Bunuel wrote:
Is r between s and t?
We are asked whether we have either of the following cases:
----s--r----t----
----t--r----s----
(1) |r -s| < |r - t|. This statement implies that the distance between r and s is less than the distance between r and t.
--------r--s------t---- (answer NO);
----s--r----------t---- (answer YES).
Not sufficient.
(2) |r -s | > |s - t|. This statement implies that the distance between r and s is greater than the distance between s and t. Now, if r were between s and t, then the distance between r and s would be less than the distance between s and t (ST would be the largest segment), thus r is not between s and t. Sufficient.
Answer: B.
small query
I am used to the general perception that if there is Mod on both sides of the equation then we have 2 cases
1) Both the sides of the equation have the same sign or 2) Both the sides have opposite signs
using the same logic here for statement 2 --> |r -s | > |s - t|.
I thought we could write this as r-s >s-t -->r+t>2s case 1
or
r-s>-s+t --> case 2 ( both the sides opposite signs ) which gives r>t
so if r>t then statement 2 is also satisfied , but here we have nothing about s
so I thought if r>t then statement 2 is also insufficient , as there is nothing about s. what is the flaw here?
why cannot we have r-s>-s+t and hence r>t for statement 2 ?
Thank you

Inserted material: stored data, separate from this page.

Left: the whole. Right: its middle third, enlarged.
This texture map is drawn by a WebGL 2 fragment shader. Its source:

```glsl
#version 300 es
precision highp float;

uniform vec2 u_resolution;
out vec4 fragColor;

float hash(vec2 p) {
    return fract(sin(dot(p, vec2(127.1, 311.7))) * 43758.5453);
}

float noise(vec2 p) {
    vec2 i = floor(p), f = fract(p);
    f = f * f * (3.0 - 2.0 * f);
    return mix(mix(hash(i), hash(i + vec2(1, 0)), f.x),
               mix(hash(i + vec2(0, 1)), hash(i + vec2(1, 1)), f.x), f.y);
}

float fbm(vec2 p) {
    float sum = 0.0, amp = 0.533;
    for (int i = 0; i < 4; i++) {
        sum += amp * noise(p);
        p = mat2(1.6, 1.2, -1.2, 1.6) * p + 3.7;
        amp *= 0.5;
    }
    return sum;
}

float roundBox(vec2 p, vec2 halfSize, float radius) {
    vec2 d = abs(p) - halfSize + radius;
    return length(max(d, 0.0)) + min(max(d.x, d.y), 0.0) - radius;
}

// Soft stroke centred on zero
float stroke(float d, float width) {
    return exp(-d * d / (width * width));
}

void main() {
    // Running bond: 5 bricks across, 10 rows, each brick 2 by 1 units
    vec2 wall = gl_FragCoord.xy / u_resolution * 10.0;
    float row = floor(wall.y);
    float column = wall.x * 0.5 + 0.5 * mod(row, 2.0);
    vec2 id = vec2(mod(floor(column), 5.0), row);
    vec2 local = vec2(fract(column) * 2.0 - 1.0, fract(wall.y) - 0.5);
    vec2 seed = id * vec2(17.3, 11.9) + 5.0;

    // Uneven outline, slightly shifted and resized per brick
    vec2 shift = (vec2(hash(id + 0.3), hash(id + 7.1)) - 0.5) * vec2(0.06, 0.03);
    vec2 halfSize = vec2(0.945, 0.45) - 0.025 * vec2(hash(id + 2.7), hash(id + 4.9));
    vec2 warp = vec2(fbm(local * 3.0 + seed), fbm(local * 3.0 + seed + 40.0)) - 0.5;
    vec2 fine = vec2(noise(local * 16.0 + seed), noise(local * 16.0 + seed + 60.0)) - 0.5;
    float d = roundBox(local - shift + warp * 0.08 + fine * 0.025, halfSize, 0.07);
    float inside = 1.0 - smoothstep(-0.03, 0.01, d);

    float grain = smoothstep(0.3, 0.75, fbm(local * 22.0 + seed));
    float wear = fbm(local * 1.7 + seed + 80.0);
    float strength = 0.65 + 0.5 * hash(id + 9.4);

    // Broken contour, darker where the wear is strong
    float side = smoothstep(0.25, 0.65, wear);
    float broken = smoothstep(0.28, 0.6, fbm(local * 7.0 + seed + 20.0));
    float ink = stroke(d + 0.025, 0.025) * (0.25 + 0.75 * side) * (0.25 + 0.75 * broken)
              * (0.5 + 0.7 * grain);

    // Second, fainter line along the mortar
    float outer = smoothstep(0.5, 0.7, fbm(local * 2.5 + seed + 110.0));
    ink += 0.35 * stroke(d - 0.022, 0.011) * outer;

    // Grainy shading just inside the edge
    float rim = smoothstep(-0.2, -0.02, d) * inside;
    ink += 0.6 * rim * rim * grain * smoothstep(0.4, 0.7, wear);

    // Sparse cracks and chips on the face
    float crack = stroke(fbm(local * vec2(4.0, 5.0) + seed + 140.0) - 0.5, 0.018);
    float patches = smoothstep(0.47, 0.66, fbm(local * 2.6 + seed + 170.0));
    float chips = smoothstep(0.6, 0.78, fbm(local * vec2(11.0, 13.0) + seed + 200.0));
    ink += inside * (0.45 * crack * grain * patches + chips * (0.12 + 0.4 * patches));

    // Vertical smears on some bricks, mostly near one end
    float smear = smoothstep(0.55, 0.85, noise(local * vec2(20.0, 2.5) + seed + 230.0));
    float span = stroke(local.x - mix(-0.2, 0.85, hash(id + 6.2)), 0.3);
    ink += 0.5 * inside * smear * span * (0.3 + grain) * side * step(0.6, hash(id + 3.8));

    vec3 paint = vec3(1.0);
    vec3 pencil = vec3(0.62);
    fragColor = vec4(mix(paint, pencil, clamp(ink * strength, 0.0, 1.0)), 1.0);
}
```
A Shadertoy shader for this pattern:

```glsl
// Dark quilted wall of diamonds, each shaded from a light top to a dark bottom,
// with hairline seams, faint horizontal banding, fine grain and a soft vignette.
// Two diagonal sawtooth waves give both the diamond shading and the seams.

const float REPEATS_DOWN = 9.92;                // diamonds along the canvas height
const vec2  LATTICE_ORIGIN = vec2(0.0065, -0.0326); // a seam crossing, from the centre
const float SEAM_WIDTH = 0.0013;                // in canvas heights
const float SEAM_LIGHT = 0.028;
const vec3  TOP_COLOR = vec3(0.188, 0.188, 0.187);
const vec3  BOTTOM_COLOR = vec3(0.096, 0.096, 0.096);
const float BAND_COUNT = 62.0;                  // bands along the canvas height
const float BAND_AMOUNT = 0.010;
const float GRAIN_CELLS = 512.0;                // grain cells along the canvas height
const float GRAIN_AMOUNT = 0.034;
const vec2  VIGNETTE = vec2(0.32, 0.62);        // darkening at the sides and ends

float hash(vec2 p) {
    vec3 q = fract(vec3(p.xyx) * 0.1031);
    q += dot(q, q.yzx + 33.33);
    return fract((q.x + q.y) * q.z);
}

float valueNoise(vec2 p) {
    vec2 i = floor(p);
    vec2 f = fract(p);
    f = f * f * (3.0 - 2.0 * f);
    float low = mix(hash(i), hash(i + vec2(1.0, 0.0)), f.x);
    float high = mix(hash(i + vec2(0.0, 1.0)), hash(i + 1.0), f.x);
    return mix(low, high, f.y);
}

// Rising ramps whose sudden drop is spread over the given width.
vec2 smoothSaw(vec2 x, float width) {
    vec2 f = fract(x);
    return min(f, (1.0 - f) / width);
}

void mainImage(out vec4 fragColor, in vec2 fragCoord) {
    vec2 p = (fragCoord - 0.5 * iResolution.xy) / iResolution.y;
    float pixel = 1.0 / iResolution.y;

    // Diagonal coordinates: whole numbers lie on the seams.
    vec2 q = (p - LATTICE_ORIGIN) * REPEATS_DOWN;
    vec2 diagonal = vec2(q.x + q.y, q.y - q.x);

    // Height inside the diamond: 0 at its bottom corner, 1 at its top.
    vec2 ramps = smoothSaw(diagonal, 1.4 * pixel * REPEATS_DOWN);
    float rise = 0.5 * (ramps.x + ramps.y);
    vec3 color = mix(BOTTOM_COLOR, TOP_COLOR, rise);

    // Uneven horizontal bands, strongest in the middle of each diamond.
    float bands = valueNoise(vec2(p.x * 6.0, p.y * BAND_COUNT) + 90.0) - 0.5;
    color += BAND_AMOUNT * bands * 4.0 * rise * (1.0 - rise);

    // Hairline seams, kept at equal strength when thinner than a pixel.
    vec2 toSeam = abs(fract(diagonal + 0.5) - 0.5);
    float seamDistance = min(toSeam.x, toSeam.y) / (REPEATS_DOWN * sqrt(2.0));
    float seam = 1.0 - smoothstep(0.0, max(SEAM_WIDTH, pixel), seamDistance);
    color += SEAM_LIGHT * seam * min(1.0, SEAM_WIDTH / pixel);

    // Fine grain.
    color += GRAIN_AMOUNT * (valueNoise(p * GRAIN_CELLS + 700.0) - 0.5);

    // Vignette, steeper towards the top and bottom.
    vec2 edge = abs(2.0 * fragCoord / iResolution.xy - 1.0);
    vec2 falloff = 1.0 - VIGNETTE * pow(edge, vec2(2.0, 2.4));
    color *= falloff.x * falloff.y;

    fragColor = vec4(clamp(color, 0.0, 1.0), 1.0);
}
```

Not a good way to solve this problem.
When you say that r-s and s-t have the same/opposite signs, what cases you'd have?